- _Records to use_
'''

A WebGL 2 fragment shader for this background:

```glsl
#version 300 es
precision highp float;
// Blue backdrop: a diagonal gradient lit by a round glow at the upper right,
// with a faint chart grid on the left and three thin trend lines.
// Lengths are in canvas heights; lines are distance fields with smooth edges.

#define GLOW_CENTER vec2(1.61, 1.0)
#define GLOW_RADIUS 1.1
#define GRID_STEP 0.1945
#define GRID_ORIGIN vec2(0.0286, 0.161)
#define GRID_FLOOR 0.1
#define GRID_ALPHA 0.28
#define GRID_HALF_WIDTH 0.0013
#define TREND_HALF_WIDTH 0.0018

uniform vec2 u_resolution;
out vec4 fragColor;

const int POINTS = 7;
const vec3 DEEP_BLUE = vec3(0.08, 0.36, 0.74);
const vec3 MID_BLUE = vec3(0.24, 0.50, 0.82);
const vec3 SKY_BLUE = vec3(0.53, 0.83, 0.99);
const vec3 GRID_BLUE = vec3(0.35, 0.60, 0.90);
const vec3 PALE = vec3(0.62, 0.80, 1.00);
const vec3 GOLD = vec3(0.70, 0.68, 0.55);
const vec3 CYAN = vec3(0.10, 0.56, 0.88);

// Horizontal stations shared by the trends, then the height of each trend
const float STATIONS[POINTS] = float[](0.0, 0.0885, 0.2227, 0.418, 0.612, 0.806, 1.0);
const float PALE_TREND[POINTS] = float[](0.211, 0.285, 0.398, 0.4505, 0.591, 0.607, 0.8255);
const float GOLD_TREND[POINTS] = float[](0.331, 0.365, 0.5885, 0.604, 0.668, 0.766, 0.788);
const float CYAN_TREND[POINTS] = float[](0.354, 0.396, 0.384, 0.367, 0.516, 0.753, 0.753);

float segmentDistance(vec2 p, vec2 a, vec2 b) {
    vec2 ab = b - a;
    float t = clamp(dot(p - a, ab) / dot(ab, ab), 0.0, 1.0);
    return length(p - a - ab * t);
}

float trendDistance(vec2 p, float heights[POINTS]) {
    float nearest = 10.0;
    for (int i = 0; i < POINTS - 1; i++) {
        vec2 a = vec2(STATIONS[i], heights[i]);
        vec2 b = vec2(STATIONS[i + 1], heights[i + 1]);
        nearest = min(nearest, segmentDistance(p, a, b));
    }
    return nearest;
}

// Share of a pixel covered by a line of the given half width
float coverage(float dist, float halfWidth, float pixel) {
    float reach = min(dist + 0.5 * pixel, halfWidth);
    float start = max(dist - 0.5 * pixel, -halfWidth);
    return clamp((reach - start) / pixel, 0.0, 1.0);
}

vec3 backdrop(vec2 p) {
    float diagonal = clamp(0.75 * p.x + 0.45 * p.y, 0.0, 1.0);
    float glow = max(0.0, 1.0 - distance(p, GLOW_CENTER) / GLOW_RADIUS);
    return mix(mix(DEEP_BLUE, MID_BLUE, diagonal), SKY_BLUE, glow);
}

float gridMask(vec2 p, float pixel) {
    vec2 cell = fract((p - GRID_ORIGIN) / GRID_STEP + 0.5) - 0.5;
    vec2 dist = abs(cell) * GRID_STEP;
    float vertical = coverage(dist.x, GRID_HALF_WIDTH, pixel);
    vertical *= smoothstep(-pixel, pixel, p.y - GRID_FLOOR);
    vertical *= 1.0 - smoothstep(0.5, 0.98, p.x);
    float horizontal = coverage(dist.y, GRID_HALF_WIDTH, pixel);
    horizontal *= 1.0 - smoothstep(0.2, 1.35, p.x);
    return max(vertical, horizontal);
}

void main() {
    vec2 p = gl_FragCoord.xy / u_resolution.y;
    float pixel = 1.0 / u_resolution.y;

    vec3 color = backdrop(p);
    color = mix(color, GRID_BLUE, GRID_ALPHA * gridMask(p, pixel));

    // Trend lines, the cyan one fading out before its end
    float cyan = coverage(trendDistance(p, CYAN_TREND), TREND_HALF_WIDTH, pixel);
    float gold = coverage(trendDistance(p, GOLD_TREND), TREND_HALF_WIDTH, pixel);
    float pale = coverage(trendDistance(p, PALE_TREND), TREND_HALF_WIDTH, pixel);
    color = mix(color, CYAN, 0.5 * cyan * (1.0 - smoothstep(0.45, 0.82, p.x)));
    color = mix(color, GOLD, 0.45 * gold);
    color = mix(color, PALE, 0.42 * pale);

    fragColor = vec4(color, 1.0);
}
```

'''
'''

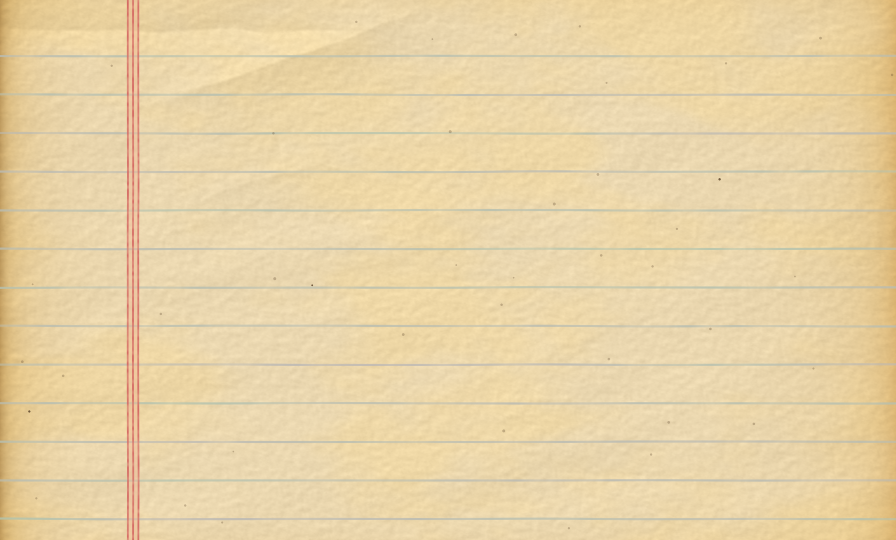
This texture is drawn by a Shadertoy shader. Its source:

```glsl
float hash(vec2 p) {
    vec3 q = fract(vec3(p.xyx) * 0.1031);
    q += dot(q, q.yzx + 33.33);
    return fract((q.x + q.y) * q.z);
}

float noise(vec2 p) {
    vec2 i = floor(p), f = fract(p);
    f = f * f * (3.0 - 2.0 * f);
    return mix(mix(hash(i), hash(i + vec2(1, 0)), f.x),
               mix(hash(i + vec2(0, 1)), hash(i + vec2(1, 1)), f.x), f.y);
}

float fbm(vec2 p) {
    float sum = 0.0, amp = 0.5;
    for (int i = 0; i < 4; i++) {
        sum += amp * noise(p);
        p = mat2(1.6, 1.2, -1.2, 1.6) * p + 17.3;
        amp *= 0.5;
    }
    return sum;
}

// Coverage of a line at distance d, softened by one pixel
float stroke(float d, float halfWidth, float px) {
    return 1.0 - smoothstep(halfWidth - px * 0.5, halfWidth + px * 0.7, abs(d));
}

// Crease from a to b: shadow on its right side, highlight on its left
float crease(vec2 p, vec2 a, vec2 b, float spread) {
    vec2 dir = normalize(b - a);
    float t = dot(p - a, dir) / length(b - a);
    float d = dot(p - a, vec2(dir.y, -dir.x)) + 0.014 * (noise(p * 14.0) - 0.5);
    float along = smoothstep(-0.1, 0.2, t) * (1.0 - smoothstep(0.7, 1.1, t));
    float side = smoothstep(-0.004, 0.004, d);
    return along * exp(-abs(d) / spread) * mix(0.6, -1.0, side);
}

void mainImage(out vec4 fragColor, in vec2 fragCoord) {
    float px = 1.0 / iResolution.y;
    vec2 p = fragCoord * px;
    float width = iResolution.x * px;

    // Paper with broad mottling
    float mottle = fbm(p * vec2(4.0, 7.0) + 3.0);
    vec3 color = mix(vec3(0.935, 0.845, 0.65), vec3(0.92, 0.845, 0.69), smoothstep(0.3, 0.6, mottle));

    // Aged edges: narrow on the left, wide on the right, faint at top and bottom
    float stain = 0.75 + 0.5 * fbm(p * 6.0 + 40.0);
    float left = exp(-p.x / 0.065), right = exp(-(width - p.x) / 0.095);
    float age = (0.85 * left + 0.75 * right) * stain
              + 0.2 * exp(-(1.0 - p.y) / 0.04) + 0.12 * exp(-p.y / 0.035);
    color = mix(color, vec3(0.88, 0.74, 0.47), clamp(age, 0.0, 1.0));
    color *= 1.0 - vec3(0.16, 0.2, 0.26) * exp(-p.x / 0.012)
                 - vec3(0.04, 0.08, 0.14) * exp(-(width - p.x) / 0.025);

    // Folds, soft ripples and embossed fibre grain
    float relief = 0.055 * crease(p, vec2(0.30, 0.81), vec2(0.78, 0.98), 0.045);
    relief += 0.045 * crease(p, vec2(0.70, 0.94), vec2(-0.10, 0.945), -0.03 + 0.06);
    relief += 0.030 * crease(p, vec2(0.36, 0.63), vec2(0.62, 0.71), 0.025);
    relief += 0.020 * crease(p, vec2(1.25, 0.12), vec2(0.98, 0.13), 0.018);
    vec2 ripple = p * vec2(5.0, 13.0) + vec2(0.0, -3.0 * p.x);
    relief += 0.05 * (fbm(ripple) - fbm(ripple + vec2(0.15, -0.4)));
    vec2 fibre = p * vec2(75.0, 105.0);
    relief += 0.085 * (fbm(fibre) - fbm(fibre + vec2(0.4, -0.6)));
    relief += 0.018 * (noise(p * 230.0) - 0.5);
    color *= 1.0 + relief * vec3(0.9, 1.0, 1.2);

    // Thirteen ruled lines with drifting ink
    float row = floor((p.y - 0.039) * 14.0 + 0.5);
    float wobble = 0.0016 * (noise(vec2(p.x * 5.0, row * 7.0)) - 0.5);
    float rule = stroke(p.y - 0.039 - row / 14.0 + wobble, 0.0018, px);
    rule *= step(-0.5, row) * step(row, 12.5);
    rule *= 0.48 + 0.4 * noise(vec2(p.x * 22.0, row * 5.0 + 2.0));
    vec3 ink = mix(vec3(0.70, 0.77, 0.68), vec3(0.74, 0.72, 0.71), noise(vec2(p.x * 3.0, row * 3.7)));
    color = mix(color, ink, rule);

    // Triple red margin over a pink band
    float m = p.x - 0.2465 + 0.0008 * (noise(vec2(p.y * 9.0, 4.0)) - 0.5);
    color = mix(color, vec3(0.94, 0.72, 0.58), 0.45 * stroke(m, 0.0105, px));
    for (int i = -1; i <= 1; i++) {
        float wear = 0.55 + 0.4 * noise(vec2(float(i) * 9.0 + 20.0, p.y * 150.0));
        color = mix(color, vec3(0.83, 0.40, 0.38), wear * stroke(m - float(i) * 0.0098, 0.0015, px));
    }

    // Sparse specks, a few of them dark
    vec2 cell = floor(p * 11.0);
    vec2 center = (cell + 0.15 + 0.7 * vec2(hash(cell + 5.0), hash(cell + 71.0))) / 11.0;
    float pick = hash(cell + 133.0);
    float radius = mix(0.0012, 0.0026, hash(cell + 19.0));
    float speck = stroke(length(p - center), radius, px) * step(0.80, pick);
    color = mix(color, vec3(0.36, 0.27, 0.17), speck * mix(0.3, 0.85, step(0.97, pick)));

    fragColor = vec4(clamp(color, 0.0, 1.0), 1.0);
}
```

'''

- _What you are asked to do_
Please state only the number of lines above that hold the string "shader".

- _Answer to the problem_
2